Other major tech stocks also rose. Texas Instruments gained 4 per cent to $31.01 after bumping up its profit target late Monday. That helped other chipmakers rally, with the PHLX Semiconductor index up 1.9 per cent. Microsoft rose 1.4 per cent to $27.32.

The lack of demonstrable progress in the fiscal cliff negotiations has kept investors from making aggressive bets in recent weeks.

Republican House Speaker John Boehner called on President Barack Obama to propose a counter-offer on Tuesday.

Retailers like luggage maker Tumi Holding and Michael Kors Holding gained on Tuesday after a positive report from Goldman Sachs Equity Research. Tumi was up 4.7 per cent to $21.92 and Michael Kors gained 2.4 per cent, reaching $50.92.

By contrast, discount retailers Dollar General and Family Dollar declined. Dollar General said it sees margins under pressure in 2013.

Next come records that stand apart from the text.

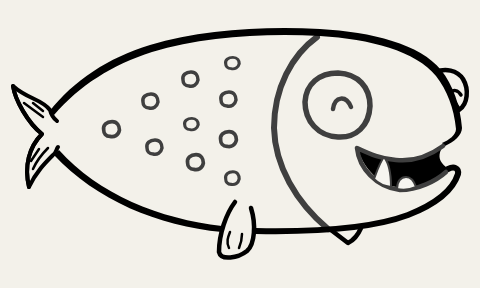
<!DOCTYPE html>
<html lang="en">
<head>
<meta charset="utf-8">
<title>Laughing fish</title>
<style>
:root { --paper: #f3f1ea; --ink: #000; --soft-ink: #3f3f3f; --tooth: #f6f5f0; }
html, body { margin: 0; background: var(--paper); overflow: hidden; }
svg { display: block; width: 480px; height: 288px; }
.paper { fill: var(--paper); }
.ink { fill: var(--ink); }
.line { fill: none; stroke: var(--ink); stroke-linecap: round; stroke-linejoin: round; }
.part { fill: var(--paper); stroke: var(--ink); stroke-linecap: round; stroke-linejoin: round; }
.soft { fill: none; stroke: var(--soft-ink); stroke-linecap: round; stroke-linejoin: round; }
.tooth { fill: var(--tooth); stroke: var(--soft-ink); stroke-width: 2; stroke-linejoin: round; }
</style>
</head>
<body>
<svg viewBox="0 0 480 288" role="img" aria-label="Line drawing of a laughing fish">
  <defs>
    <path id="scale" d="M-7 1C-8 -4 -4 -7 1 -7C6 -7 8 -3 8 1C7 6 3 8 -1 7C-5 7 -7 4 -7 1Z"/>
  </defs>
  <rect class="paper" width="480" height="288"/>

  <g id="far-eye">
    <path class="part" stroke-width="4.5" d="M436 72C445 68 457 70 463 79C469 89 468 104 459 110Z"/>
    <path class="line" stroke-width="3.5" d="M450 93C453 89 458 90 461 95"/>
  </g>

  <path id="far-fin" class="part" stroke-width="4.5" d="M331 230L348 243C354 240 358 235 361 228"/>

  <g id="body">
    <path class="paper" d="M52 112C78 82 108 62 150 49C200 33 262 30 320 33C370 36 416 47 438 72C450 86 456 104 458 132C452 141 446 143 442 144L441 166L458 168C452 186 438 202 408 214C370 229 310 232 256 231L222 229C160 223 98 196 56 152Z"/>
    <path class="soft" stroke-width="6" d="M317 37C292 55 274 88 274 128C275 166 296 202 328 229"/>
    <path class="ink" d="M49 112C74 80 108 58 150 45C200 30 262 26 320 29C372 32 420 44 441 70C453 85 460 105 462 128C462 135 454 142 445 146L442 143C449 140 456 135 456 129C454 108 447 90 436 76C416 51 370 39 320 36C262 33 202 37 152 52C112 65 80 85 54 115Z"/>
    <path class="ink" d="M54 155L59 150C98 194 160 219 222 226L222 232C158 226 96 200 54 155Z"/>
    <path class="line" stroke-width="6" d="M256 231C310 232 368 230 408 215C436 204 453 190 458 174C459 168 454 166 448 169"/>
  </g>

  <g id="tail">
    <path class="part" stroke-width="4" d="M57 121C53 118 51 114 50 110C42 99 27 99 13 86C15 100 28 123 42 134C29 147 24 166 29 187C36 172 45 163 53 155C57 152 56 149 58 147"/>
    <path class="line" stroke-width="2.5" d="M24 103L43 117M33 103L43 111M33 169C37 160 42 154 48 148M31 161L39 149"/>
    <path class="line" stroke-width="4" d="M13 86C15 100 28 123 42 134M42 134C29 147 24 166 29 187"/>
  </g>

  <g id="near-fin">
    <path class="paper" d="M235 202C227 213 220 232 219 252C224 262 245 256 252 246C256 237 255 221 251 208Z"/>
    <path class="line" stroke-width="4.5" d="M235 202C226 214 219 234 219 252C221 261 238 258 247 251C255 244 256 224 251 208"/>
    <path class="line" stroke-width="2.5" d="M229 248C226 242 228 237 230 232M239 248C241 243 242 238 242 234"/>
  </g>

  <g id="scales" class="soft" stroke-width="3.5">
    <use href="#scale" x="111" y="129" transform="translate(-5.5 -6.4) scale(1.05)"/>
    <use href="#scale" x="150" y="101"/>
    <use href="#scale" x="190" y="79"/>
    <use href="#scale" transform="translate(232 63) scale(.9 .8)"/>
    <use href="#scale" x="228" y="99"/>
    <use href="#scale" transform="translate(191 124) scale(.9 .8)"/>
    <use href="#scale" x="154" y="147"/>
    <use href="#scale" x="195" y="162" transform="translate(-9.8 -8.1) scale(1.05)"/>
    <use href="#scale" x="228" y="139" transform="translate(-11.4 -7) scale(1.05)"/>
    <use href="#scale" transform="translate(232 178) scale(.9)"/>
  </g>

  <g id="near-eye" class="soft">
    <path stroke-width="5.5" d="M305 102C306 84 319 73 338 73C358 74 370 87 370 106C369 126 356 138 338 137C318 136 305 121 305 102Z"/>
    <path stroke-width="4.5" d="M333 109C335 96 346 95 351 107"/>
  </g>

  <g id="mouth">
    <path class="ink" d="M357 147C370 154 381 159 396 160C416 161 434 153 444 145C439 151 438 158 442 163C444 166 447 168 450 169C440 178 426 186 411 188C389 190 366 177 357 147Z"/>
    <path class="soft" stroke-width="4.5" d="M443 146C432 154 415 162 396 160C381 159 370 154 357 148C359 168 376 187 400 190C418 190 436 181 446 172"/>
    <path class="tooth" d="M374 179C377 171 380 162 384 157C389 163 391 175 391 187Q381 186 374 179Z"/>
    <path class="tooth" d="M397 189C397 181 401 177 406 177C411 177 414 181 416 187Q407 191 397 189Z"/>
  </g>
</svg>
</body>
</html>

SPX Corp shares fell 9.1 per cent to $62.07 and the stock was the biggest percentage decliner on the New York Stock Exchange after sources said the company is in exclusive talks to buy rival Gardner Denver, in a merger that could create an industrial machinery conglomerate with a market value over $US7 billion.

The US Treasury is selling its remaining stake in insurer American International Group. AIG's shares were up 5.7 percent at $35.26.

The Fed began a two-day policy-setting meeting on Tuesday. The central bank is expected to announce a new round of Treasury bond purchases when the meeting ends on Wednesday to replace its "Operation Twist" stimulus, which expires at the end of the year.


This story Tech giants lead US stocks charge first appeared on The Sydney Morning Herald.